Everyone knows the traditional subjects that K-12 students learn at school, math science, reading, history. But as education progresses, many teachers are discovering ways to think outside of the box and provide students with a broader education.
Allowing students to learn more than just the conventional subjects is crucial to preparing them for college. Students will have a better understanding of their interests and skills if they have more options presented to them. They might find they have an interest in art or a passion for saving the environment and improving their community.
Having a more diverse education program also helps teachers cater more to different learning styles among their students. According to the book, “Teaching Secondary Students Through Their Individual Learning Styles” by Rita and Kenneth Dunn, many students excel through kinesthetic learning.
“Children enter kindergarten as kinesthetic and tactual learners, moving and touching everything as they learn. By second or third grade, some students have become visual learners. During the late elementary years some students, primarily females, become auditory learners.
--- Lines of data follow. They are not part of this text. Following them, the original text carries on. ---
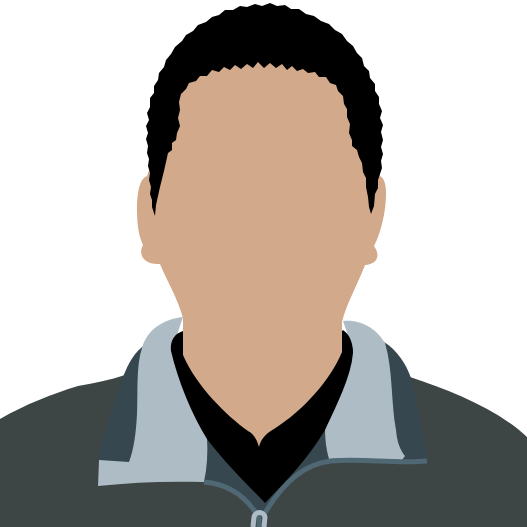
<!DOCTYPE html>
<html lang="en">
<head>
<meta charset="utf-8">
<title>Faceless portrait</title>
<style>
:root {
  --paper: #ffffff;
  --skin: #d2a98a;
  --hair: #000000;
  --jacket: #3d4545;
  --collar-shade: #364750;
  --collar-light: #aebdc5;
  --piping: #4f6873;
  --shirt: #000000;
}
html, body { margin: 0; padding: 0; overflow: hidden; background: var(--paper); }
.portrait { display: block; width: 527px; height: 527px; }
.skin { fill: var(--skin); }
.hair { fill: var(--hair); }
.jacket { fill: var(--jacket); }
.collar-shade { fill: var(--collar-shade); }
.collar-light { fill: var(--collar-light); }
.shirt { fill: var(--shirt); }
.piping { fill: none; stroke: var(--piping); stroke-width: 5; }
.zip-pull { fill: none; stroke: var(--collar-light); stroke-width: 5; }
</style>
</head>
<body>
<svg class="portrait" viewBox="0 0 527 527" role="img" aria-label="Faceless portrait of a man with short black hair in a grey zip jacket">
  <g id="jacket">
    <path class="jacket" d="M0 419C26 404 52 394 78 386C95 383 110 380 125 375L180 345H350L410 377C452 391 497 409 527 437V527H0Z"/>
    <path class="collar-shade" d="M146 344C134 352 128 364 123 377C113 404 104 432 98 461L130 463L150 400Z"/>
    <path class="collar-shade" d="M384 342C397 350 406 364 411 378C417 405 423 432 428 461L400 462L380 400Z"/>
    <path class="collar-shade" d="M204 434L265 503L328 428L329 459C304 466 283 482 267 511H255C244 494 227 483 204 480Z"/>
  </g>

  <g id="collar">
    <path class="collar-light" d="M183 317C163 319 147 330 142 348C136 366 138 392 137 414C136 433 134 449 129 462L99 460L98 486C134 482 168 481 204 482C207 468 208 453 207 438L172 350Z"/>
    <path class="collar-light" d="M343 321C361 319 377 329 385 343C393 369 391 404 396 430C397 442 400 450 405 456L402 460C376 460 351 457 329 459C326 449 325 439 325 428L353 350Z"/>
    <path class="piping" d="M427 461C395 464 362 458 331 461C303 464 282 484 265 513"/>
    <path class="piping" d="M204 482C228 484 244 495 256 513" stroke-width="3"/>
  </g>

  <path id="shirt" class="shirt" d="M183 331C174 334 170 341 171 351C178 381 192 415 207 439C226 464 247 484 265 503C286 481 308 459 325 430C337 404 351 377 353 353C353 343 350 335 343 330L300 380H230Z"/>

  <g id="zip">
    <path class="piping" d="M259 511V527"/>
    <path class="zip-pull" d="M253 527L254 517C255 511 264 511 265 517L264 527"/>
  </g>

  <g id="head">
    <path class="skin" d="M147 176C139 179 137 194 137 211C137 225 139 237 143 245C138 254 143 265 160 264C167 281 178 299 183 318V355C196 386 227 416 248 431C254 434 257 440 259 447C261 438 267 433 274 429C304 410 331 379 342 352V322C347 302 358 284 365 265C377 264 381 256 374 246C381 233 386 211 386 194C386 184 384 178 380 176L350 80L260 50L180 80Z"/>
    <path id="hair" class="hair" d="M155 216L152 207L152 200L150 194L151 187L149 180L150 173L148 166L149 159L147 153L148 146L146 139L148 133L146 126L149 120L147 113L150 107L150 98L154 93L154 86L158 80L159 73L164 67L166 60L171 54L175 47L182 41L186 35L193 31L198 25L206 22L212 17L219 15L225 10L233 10L240 6L247 7L255 4L262 6L270 3L277 6L285 5L291 9L299 9L306 14L314 16L321 21L329 24L335 30L342 34L347 41L353 46L357 53L362 58L364 66L369 71L370 78L375 84L375 91L379 97L379 104L382 111L380 118L383 125L381 132L383 140L381 147L383 154L381 161L382 168L380 174L378 180L378 188L375 194L374 206L371 214L369 207L368 197L366 187L366 178L363 172L362 163L359 157L357 150L352 146L352 140L349 133L350 124L347 117L347 109L344 104L343 96L338 91L336 85L330 83L326 77L319 77L315 72L308 73L303 69L297 71L292 66L287 70L282 64L276 68L270 63L264 68L258 62L253 68L247 64L241 69L235 65L230 70L224 67L219 72L212 70L207 76L200 76L196 81L189 83L186 89L181 94L179 102L180 110L178 118L180 126L177 133L176 140L172 143L172 150L168 153L166 162L164 171L162 179L160 187L158 196L156 205Z"/>
  </g>
</svg>
</body>
</html>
Yet, many adults, especially males, maintain kinesthetic and tactual strengths throughout their lives.”
For this reason, it is crucial to offer students more than just lectures and core subjects. Students need opportunities to take field trips, learn from professionals, and participate in hands-on projects to ensure adequate comprehension.
Below, are seven grants available on GrantWatch that provide funding to K-12 teachers to create diverse educational programs for their students. These grants provide students with more interactive lessons, as well as the chance to discover an interest in new subjects. The grants cover a wide variety of topics from computer science to gardening.
Seven Grants to Fund Interactive Class Projects
- There are grants and in-kind donations valued at $2,000 to U.S. and Canada nonprofits and schools to create an educational bee hive program for K-12 students.
- Grants of up to $500 and equipment valued at up to $1,500 to U.S. K-12 schools and IHEs to support amateur radio classroom projects.
- Funding is also available for U.S. nonprofits, for-profits, IHEs, and government agencies to promote computer science educational opportunities for PreK-12 students.
- Grants of $500 to U.S. educators for classroom projects and lessons related to aviation. Eligible applicants are private, charter, and public school K-12 teachers, homeschooling cooperatives, and STEM coordinators.
- There are grants of $150 to U.S., Canada, and International educators for students to learn about photography from professional photographers. The purpose of the grant program is to allow educators to provide digital classes with visiting artists.
- Opportunities for U.S. full-time public and public charter school educators to obtain funding for classroom projects that benefit students. Funding is intended to improve public education by engaging people in an online marketplace where teachers describe and individuals can fund specific student projects.
- Finally, there are in-kind donations of fruit trees, equipment, volunteers, and training to U.S. nonprofits and public schools to create orchards in communal and public places. Funding is intended to improve the surrounding environment and provide a source of healthy nutrition for the community.